Time for Privacy and Indwelling
I am nearing the final section of Sue Hubbell’s book A Country Year: Living the Questions. A friend passed it on to me a short time ago, saying she didn’t need to have it by her any more and that she thought I might like it. It is the story of one year in the life of a woman who lives alone in the Ozarks and makes a modest living keeping bees and selling honey. Starting off with a quote by Rilke, the frequently cited “Be patient toward all that is unsolved in your heart and try to love the questions themselves” one, the book pulled me in quickly. I have been reading it in small, nearly daily doses for the past two weeks. Hubbell writes clearly and sparely, honestly and compassionately about encounters with her neighbors, her bees, and the other animals and plants that surround her – coyotes, opossums, and monarch butterflies being a few of my favorites.

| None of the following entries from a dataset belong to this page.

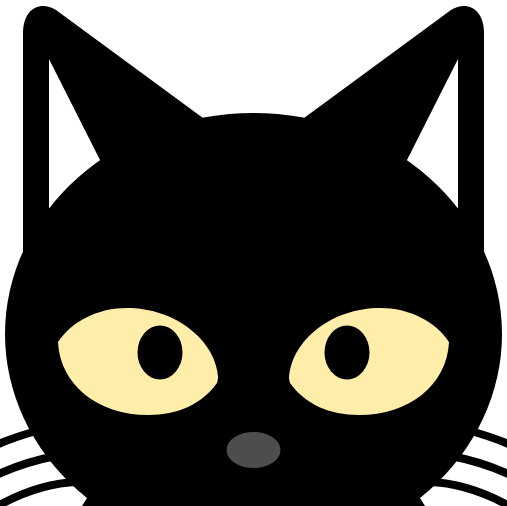
<!DOCTYPE html>
<html lang="en">
<head>
<meta charset="utf-8">
<title>Black cat</title>
<style>
:root { --paper: #fff; --fur: #000; --eye: #ffeeaa; --nose: #4d4d4d; }
html, body { margin: 0; background: var(--paper); overflow: hidden; }
.cat { display: block; width: 507px; height: 506px; }
.fur { fill: var(--fur); }
.inner-ear { fill: var(--paper); }
.iris { fill: var(--eye); }
.nose { fill: var(--nose); }
.whiskers { fill: none; stroke: var(--fur); stroke-width: 8; }
</style>
</head>
<body>
<svg class="cat" viewBox="0 0 507 506" role="img" aria-label="Face of a black cat with yellow eyes">
  <defs>
    <g id="ear">
      <path class="fur" d="M23 260V33C23 9 40 0 56 10L203 118L230 200Z"/>
      <path class="inner-ear" d="M49 59L101 162L49 210Z"/>
    </g>
    <g id="eye">
      <path class="iris" d="M58 342C72 321 98 308 127 308C174 308 215 339 218 377Q218 380 217 383C202 404 178 415 148 415C98 415 60 385 58 342Z"/>
      <ellipse class="fur" cx="160" cy="352.5" rx="22.5" ry="27"/>
    </g>
    <g id="whiskers" class="whiskers">
      <path d="M-6 446Q14 437 40 430"/>
      <path d="M-6 476Q24 462 56 456"/>
      <path d="M-6 508Q38 483 78 482"/>
    </g>
  </defs>
  <use href="#whiskers"/>
  <use href="#whiskers" transform="matrix(-1 0 0 1 507 0)"/>
  <use href="#ear"/>
  <use href="#ear" transform="matrix(-1 0 0 1 507 0)"/>
  <ellipse class="fur" cx="253.5" cy="334" rx="248.5" ry="221"/>
  <path class="fur" d="M92 490L82 506H425L415 490Z"/>
  <use href="#eye"/>
  <use href="#eye" transform="matrix(-1 0 0 1 507 0)"/>
  <ellipse class="nose" cx="253.5" cy="450" rx="27" ry="18"/>
</svg>
</body>
</html>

Yet the phrase that has struck me the most is her description of winter: “…it is a time for privacy and indwelling.” Yes. The word indwelling piqued my interest. It is a word I couldn’t define, yet I fancied I knew what it meant. I imagined it to mean being in oneself, being in one’s home, taking full possession of the space available to you, whether your body or your home. What indwelling actually means is slightly different. My Webster’s Ninth New Collegiate Dictionary defines the verb indwell as meaning “to exist as an inner activating spirit, force, or principle, to exist within as an activating spirit, force, or principle.” This is followed by the noun indweller. I guess I could consider myself an indweller in my own home – I activate it, make the space come alive simply by my presence, right?
Another definition I invented of indwelling was not reaching out into the world but making do with what has been gathered and brought into the home. Using up what’s stored in the larder, working through the stack of books, knitting up what’s been lurking in the corners of your stash. All actions proper to winter. I feel my spirits are starting to limp not so much from the cold and dark but from the repetition of routine and the remarkable similarity the days are starting to have. One potentially uplifting similarity, however, is the sunrise and its time-lapse scattering of salmon pinks and smoky blues in myriad combinations. What’s more, this morning I spotted four of the five planets – I think it was just Mercury I missed.
Don’t forget to enjoy the sunrise and keep an eye out for visible planets!